Whilst investigating the use of cement stabilized minestone (discard from coal mining operations) as a structural element in a highway pavement, a number of soaking tests were conducted using a similar procedure to that described by the author. The results were broadly similar to those shown in his table 4 with soaked strengths (calculated as percentages of normally cured strengths), shown below in Table 1.
Observations made during these tests have provided an opportunity to re-appraise the philosophy of the experimental procedure.
The mechanism for strength changes described by the author is widely accepted and the comments relating to salt content are particularly useful, but the test procedure is not sufficiently investigative and merely reflects conventional wisdom with respect to water adsorption by clay soils and volume changes imposed by sulphate-cement reactions.

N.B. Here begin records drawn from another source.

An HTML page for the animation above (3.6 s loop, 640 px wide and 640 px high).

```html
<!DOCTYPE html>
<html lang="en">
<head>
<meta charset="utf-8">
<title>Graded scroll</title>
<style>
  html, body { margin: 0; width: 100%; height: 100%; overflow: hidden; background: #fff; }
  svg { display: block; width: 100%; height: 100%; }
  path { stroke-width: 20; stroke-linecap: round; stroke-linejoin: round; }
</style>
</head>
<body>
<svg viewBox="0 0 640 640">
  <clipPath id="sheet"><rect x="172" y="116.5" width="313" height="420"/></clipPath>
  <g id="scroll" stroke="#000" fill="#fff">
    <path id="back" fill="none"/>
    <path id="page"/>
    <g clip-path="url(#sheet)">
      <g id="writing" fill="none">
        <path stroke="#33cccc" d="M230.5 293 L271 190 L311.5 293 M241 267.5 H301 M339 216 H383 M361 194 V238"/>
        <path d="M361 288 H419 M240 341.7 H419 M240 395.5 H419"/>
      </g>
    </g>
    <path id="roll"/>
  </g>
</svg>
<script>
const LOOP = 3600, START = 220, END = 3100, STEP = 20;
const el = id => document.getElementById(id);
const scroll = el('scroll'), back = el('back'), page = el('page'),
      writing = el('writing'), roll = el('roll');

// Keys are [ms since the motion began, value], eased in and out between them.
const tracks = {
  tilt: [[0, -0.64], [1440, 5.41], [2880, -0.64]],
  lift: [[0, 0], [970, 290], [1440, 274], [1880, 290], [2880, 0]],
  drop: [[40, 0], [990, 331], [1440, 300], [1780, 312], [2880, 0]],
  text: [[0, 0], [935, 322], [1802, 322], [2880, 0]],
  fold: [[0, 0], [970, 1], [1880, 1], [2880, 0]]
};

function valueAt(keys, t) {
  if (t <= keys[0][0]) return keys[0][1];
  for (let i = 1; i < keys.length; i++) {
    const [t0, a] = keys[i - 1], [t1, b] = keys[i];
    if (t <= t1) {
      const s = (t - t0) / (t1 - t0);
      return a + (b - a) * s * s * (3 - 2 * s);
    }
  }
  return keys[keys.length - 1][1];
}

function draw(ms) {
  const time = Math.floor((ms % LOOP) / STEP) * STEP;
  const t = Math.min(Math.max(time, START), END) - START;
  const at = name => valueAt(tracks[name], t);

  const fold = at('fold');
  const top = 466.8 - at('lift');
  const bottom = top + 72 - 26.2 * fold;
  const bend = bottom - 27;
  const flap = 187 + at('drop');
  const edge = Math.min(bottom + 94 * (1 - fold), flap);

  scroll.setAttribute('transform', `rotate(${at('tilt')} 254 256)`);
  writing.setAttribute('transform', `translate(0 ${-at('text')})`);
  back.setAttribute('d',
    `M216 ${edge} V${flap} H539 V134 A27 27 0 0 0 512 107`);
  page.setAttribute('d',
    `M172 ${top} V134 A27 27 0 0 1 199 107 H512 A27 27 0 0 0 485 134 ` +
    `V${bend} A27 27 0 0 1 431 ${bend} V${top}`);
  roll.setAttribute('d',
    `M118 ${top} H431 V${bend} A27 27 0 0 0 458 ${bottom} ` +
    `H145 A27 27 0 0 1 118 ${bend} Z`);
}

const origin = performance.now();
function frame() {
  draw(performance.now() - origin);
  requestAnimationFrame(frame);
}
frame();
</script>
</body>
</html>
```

Water absorption by clay minerals is a function of mineral type and of previous stress history. Those clays which have been subject to diagenetic changes imposed by high overburden pressures react quite differently from geologically ‘young’ clays with respect to swelling characteristics as an inspection of e-σ′ curves will show. The strength reduction mechanism for soaked specimens of cement stabilized materials containing clay shale is probably related to the generation of excess pore water pressures caused by a combination of the applied load and the free water held in the voids of the material. Measurements of mass increase after 7 days soaking confirm water uptake but these are not balanced by contributory volume changes.
For the mixing moisture